== INPUT FOR THIS TASK
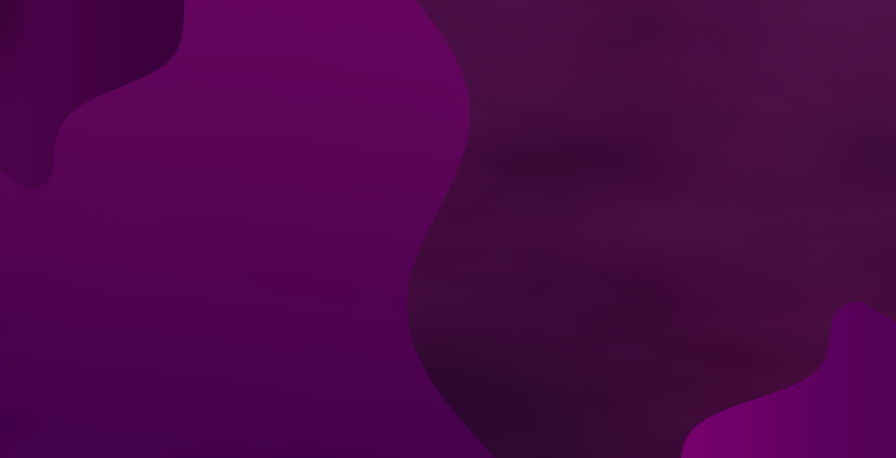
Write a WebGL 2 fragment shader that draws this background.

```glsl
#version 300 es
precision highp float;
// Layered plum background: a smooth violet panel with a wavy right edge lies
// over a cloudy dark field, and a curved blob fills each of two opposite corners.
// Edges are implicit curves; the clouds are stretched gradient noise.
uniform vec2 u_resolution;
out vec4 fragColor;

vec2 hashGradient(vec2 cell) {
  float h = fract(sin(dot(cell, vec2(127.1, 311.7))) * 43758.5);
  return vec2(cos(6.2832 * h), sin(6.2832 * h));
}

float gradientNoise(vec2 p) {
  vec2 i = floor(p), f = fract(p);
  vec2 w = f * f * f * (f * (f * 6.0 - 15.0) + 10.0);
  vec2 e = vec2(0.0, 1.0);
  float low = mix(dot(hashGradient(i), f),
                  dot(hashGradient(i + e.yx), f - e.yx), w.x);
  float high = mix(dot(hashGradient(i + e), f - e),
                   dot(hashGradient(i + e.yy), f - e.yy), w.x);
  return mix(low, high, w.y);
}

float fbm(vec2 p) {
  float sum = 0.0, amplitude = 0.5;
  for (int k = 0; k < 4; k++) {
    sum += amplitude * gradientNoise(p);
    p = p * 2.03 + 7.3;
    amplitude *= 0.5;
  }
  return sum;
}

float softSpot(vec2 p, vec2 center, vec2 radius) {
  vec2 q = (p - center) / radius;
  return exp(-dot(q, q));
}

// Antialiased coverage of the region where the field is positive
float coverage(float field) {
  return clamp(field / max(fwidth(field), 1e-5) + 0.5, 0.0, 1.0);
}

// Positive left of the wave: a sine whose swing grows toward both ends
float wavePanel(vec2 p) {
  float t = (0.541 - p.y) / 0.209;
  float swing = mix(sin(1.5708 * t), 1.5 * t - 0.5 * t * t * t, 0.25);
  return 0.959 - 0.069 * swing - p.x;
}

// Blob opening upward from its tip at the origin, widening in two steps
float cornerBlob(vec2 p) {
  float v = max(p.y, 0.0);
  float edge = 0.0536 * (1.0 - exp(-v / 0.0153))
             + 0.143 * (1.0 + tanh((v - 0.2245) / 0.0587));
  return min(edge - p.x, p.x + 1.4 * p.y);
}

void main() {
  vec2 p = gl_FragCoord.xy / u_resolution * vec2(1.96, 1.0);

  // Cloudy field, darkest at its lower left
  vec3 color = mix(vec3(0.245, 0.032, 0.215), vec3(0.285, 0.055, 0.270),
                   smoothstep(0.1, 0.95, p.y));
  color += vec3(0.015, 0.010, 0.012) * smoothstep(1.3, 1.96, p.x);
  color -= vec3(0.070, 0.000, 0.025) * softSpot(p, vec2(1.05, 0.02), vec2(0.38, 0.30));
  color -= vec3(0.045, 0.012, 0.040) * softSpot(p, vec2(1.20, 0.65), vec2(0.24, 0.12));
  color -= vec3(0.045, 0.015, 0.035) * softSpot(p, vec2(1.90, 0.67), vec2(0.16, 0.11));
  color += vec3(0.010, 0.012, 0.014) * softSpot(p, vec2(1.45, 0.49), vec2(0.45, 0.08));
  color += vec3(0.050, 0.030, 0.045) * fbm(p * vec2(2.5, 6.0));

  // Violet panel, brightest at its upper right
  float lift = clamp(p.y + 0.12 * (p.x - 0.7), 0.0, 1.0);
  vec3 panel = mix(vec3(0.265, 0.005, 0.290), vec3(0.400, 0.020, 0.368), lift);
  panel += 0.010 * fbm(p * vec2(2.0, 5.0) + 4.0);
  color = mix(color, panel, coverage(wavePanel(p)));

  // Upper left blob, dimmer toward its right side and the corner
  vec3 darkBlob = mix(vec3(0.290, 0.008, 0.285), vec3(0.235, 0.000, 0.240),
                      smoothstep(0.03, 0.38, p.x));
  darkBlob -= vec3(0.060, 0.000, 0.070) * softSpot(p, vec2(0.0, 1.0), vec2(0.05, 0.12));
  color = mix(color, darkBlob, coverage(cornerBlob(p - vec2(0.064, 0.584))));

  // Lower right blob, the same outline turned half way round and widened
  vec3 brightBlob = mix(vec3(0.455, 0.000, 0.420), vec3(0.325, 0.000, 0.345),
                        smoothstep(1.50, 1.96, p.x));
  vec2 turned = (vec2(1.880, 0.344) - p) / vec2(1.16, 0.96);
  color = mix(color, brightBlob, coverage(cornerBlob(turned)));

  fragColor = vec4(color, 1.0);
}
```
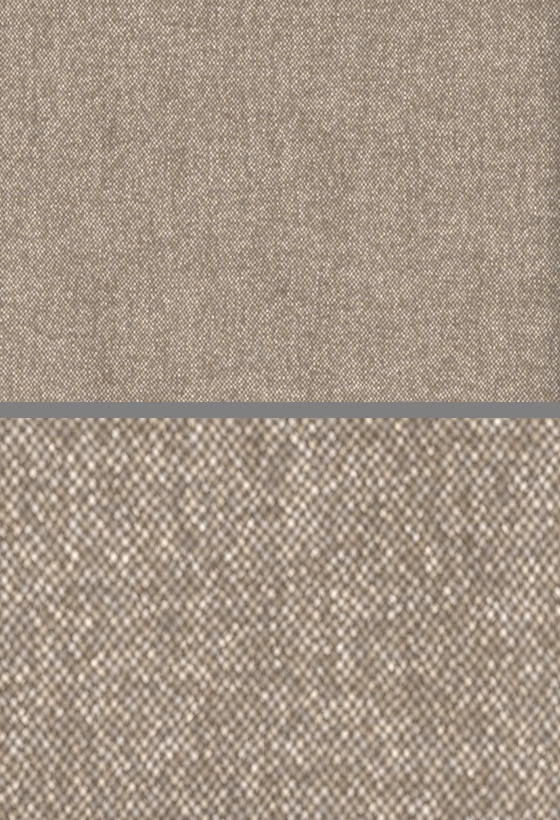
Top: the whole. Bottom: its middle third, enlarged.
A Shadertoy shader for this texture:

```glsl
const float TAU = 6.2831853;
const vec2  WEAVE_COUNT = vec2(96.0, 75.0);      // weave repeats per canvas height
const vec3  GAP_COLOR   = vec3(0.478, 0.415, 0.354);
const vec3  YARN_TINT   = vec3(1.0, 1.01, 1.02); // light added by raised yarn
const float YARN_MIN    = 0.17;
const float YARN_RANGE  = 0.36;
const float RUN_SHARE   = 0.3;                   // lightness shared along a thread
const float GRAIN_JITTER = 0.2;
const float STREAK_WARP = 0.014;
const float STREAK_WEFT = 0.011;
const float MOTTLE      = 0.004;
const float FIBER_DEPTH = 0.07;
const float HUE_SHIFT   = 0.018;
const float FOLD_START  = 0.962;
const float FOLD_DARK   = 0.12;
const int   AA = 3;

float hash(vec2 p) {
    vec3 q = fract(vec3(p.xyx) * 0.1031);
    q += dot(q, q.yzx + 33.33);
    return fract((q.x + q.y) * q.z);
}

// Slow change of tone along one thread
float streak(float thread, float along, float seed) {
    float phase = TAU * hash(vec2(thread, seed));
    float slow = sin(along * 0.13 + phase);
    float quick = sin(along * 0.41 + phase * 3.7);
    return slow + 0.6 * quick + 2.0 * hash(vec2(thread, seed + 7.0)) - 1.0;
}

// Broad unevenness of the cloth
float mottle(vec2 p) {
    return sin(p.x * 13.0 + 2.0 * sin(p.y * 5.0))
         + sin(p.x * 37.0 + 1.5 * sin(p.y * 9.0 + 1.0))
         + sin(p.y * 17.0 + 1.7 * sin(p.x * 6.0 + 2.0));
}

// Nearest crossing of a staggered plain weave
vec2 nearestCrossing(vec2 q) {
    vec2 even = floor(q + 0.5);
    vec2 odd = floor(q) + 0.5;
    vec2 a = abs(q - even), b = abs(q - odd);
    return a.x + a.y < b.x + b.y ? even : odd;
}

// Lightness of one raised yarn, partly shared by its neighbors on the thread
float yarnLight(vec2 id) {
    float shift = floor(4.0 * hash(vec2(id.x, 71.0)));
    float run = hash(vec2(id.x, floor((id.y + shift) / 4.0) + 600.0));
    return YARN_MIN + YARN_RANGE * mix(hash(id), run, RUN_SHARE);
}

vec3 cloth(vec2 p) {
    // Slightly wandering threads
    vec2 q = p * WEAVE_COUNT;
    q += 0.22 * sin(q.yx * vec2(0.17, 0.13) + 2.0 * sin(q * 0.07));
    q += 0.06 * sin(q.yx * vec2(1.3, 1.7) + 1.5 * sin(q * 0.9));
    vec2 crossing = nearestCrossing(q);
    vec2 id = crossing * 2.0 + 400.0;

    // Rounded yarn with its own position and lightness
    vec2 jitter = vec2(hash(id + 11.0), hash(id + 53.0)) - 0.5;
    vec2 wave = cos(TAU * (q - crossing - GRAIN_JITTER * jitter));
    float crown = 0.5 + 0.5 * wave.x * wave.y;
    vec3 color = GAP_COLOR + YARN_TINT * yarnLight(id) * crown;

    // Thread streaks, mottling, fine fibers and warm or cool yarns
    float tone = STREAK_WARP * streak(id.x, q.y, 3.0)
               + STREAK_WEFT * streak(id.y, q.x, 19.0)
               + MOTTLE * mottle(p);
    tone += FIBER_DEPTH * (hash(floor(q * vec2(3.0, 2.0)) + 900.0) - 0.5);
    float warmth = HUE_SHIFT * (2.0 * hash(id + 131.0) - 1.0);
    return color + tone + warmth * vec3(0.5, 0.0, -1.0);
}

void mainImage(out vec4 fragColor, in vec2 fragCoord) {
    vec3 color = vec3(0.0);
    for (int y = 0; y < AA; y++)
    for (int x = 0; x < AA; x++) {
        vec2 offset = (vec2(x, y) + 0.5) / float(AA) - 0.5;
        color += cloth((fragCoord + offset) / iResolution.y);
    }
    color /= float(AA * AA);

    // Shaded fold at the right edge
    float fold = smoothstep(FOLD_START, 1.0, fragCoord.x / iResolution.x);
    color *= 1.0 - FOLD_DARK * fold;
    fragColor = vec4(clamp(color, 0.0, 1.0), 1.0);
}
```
====
Search the listing for the word "along" and return each line that holds it.

const float RUN_SHARE   = 0.3;                   // lightness shared along a thread
// Slow change of tone along one thread
float streak(float thread, float along, float seed) {
    float slow = sin(along * 0.13 + phase);
    float quick = sin(along * 0.41 + phase * 3.7);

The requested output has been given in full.